Derivatives follow this same principle, but with a lot more bells and whistles attached.
A short course in derivatives.

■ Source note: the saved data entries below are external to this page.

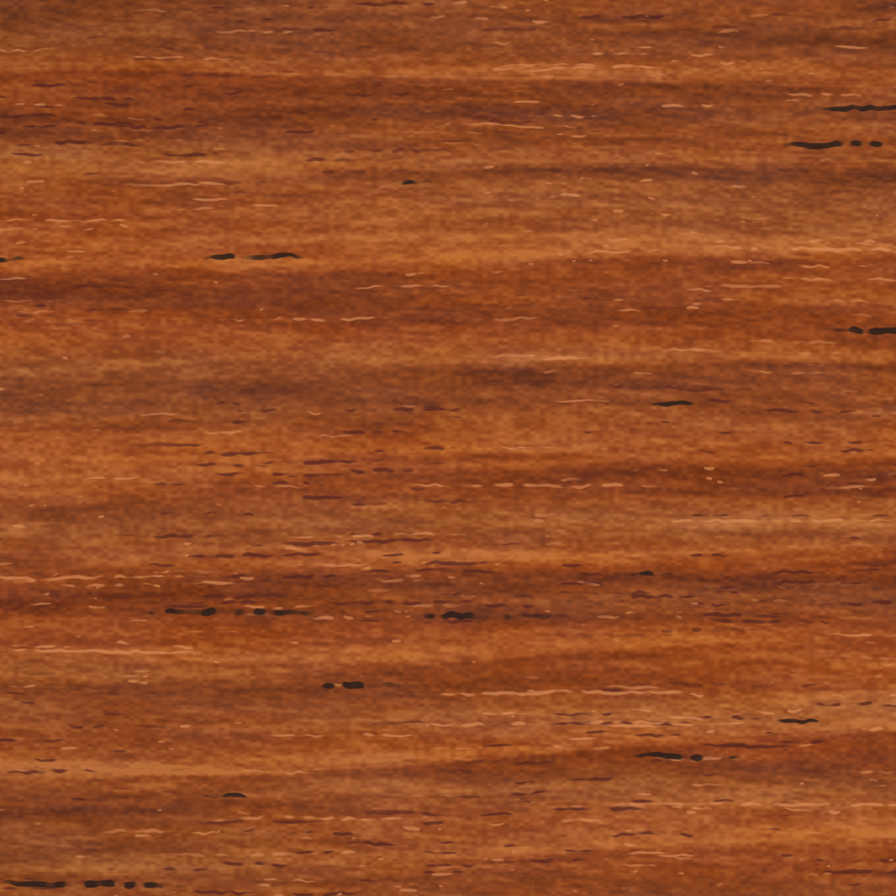
Give the GLSL for this texture, as a Shadertoy shader.

```glsl
const vec3 DARK_BROWN = vec3(0.420, 0.200, 0.112);
const vec3 RED_BROWN  = vec3(0.565, 0.277, 0.130);
const vec3 GOLD_BROWN = vec3(0.705, 0.405, 0.200);
const vec3 PORE_PLUM  = vec3(0.320, 0.140, 0.125);
const vec3 PORE_BLACK = vec3(0.160, 0.115, 0.105);
const vec3 PALE_FLECK = vec3(0.840, 0.540, 0.340);

float hash(vec2 p) {
    vec3 q = fract(p.xyx * 0.1031);
    q += dot(q, q.yzx + 33.33);
    return fract((q.x + q.y) * q.z);
}

float noise(vec2 p) {
    vec2 i = floor(p), f = fract(p);
    f = f * f * (3.0 - 2.0 * f);
    float low = mix(hash(i), hash(i + vec2(1, 0)), f.x);
    float high = mix(hash(i + vec2(0, 1)), hash(i + vec2(1, 1)), f.x);
    return mix(low, high, f.y);
}

// Noise centred on zero, stretched by the given frequencies
float grain(vec2 p, vec2 frequency, float seed) {
    return noise(p * frequency + seed) - 0.5;
}

// Growth rings: pale lower edge, darkening upwards, then a sharp return
float rings(vec2 p, float count) {
    float y = p.y * count + 0.9 * noise(p * vec2(0.8, 4.0) + 5.0);
    float f = fract(y);
    float depth = mix(0.35, 1.0, hash(vec2(floor(y), 71.0)));
    float shade = smoothstep(0.05, 0.9, f) * (1.0 - smoothstep(0.94, 1.0, f));
    float edge = smoothstep(0.0, 0.04, f) * (1.0 - smoothstep(0.04, 0.15, f));
    return depth * (0.36 - 0.75 * shade + 0.36 * edge);
}

// Tapered, ragged horizontal strokes scattered one per grid cell
float streaks(vec2 p, vec2 grid, float share, float halfWidth, float soft, float seed) {
    vec2 cell = floor(p * grid);
    float cover = 0.0;
    for (int j = -1; j <= 1; j++) {
        for (int i = -1; i <= 1; i++) {
            vec2 id = cell + vec2(i, j);
            vec2 key = id + seed;
            if (hash(key) > share) continue;
            vec2 jitter = vec2(hash(key + vec2(37, 11)), hash(key + vec2(13, 59)));
            float size = hash(key + vec2(83, 29));
            vec2 d = p - (id + 0.2 + 0.6 * jitter) / grid;
            float halfLength = mix(0.15, 0.9, size * size) / grid.x;
            float taper = max(1.0 - pow(abs(d.x) / halfLength, 2.0), 0.0);
            d.y += 0.0025 * (noise(vec2(p.x * 22.0, key.y * 7.0)) - 0.5);
            d.y += 0.0026 * (noise(vec2(p.x * 105.0, key.y * 5.0)) - 0.5);
            float ragged = noise(vec2(p.x * 90.0, key.y * 3.0));
            float width = halfWidth * mix(0.5, 1.0, size) * sqrt(taper) * (0.5 + ragged);
            float stroke = 1.0 - smoothstep(width - soft, width + soft, abs(d.y));
            float broken = mix(0.1, 1.0, smoothstep(0.2, 0.65, ragged));
            cover = max(cover, stroke * broken * smoothstep(0.0, 0.5, taper));
        }
    }
    return cover;
}

// Limits strokes to loose clusters
float cluster(vec2 p, float seed) {
    return smoothstep(0.3, 0.65, noise(p * vec2(3.0, 15.0) + seed));
}

vec3 woodColour(float tone) {
    vec3 lower = mix(DARK_BROWN, RED_BROWN, clamp(tone * 2.0, -0.2, 1.0));
    return mix(lower, GOLD_BROWN, clamp(tone * 2.0 - 1.0, 0.0, 1.15));
}

void mainImage(out vec4 fragColor, in vec2 fragCoord) {
    vec2 uv = fragCoord / iResolution.y;
    float soft = max(0.0012, 0.6 / iResolution.y);

    // Gentle waviness of the fibres
    vec2 p = uv;
    p.y += 0.012 * grain(uv, vec2(1.6, 3.0), 3.0) + 0.005 * grain(uv, vec2(6.0, 14.0), 9.0);

    // Bands from broad to fine
    float tone = 0.54 + 0.54 * rings(p, 9.5);
    tone += 0.40 * grain(p, vec2(0.7, 15.0), 21.0);
    tone += 0.42 * grain(p, vec2(1.8, 42.0), 43.0);
    tone += 0.40 * grain(p, vec2(7.0, 115.0), 67.0);
    tone += 0.36 * grain(p + vec2(0.0, 0.08 * p.x), vec2(48.0, 220.0), 91.0);
    tone += 0.38 * grain(p, vec2(170.0, 290.0), 117.0);
    vec3 colour = woodColour(tone);

    // Drift between red and olive
    float warmth = grain(p, vec2(1.2, 24.0), 139.0);
    colour += warmth * vec3(0.025, -0.020, -0.035);
    colour += grain(p, vec2(14.0, 70.0), 151.0) * vec3(0.0, 0.012, 0.04);

    // Pores, pale flecks and tiny glints
    float plum = streaks(p, vec2(13.0, 90.0), 0.42, 0.0018, soft, 210.0) * cluster(p, 31.0);
    float pale = streaks(p, vec2(15.0, 75.0), 0.34, 0.0015, soft, 330.0) * cluster(p, 57.0);
    float longPale = streaks(p, vec2(4.0, 23.0), 0.26, 0.0016, soft, 450.0);
    float glint = streaks(p, vec2(60.0, 130.0), 0.08, 0.0016, soft, 690.0) * cluster(p, 83.0);
    float black = streaks(p, vec2(6.0, 23.0), 0.08, 0.0034, soft, 570.0);
    colour = mix(colour, PORE_PLUM, 0.72 * plum);
    colour = mix(colour, PALE_FLECK, 0.66 * max(max(pale, longPale), glint));
    colour = mix(colour, PORE_BLACK, 0.85 * black);

    // Soft falloff of the light towards the left corners
    vec2 corner = vec2(1.0 - uv.x, 2.0 * abs(uv.y - 0.5));
    colour *= 1.02 - 0.09 * corner.x * corner.x * corner.y * corner.y;
    fragColor = vec4(clamp(colour, 0.0, 1.0), 1.0);
}
```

Before derivative became a dirty word, there was the secondary mortgage market. A bank (or other lender, but we'll keep this simple) would loan you, tramp/homebuyer, money to buy a house. In return the bank received your promise to pay back the loan with interest (promissory note) and a security interest in the house (mortgage, or in some states a deed of trust, but we'll go with mortgage here for simplicity's sake). Yes there are a lot of other papers signed at a mortgage closing, but these are the key.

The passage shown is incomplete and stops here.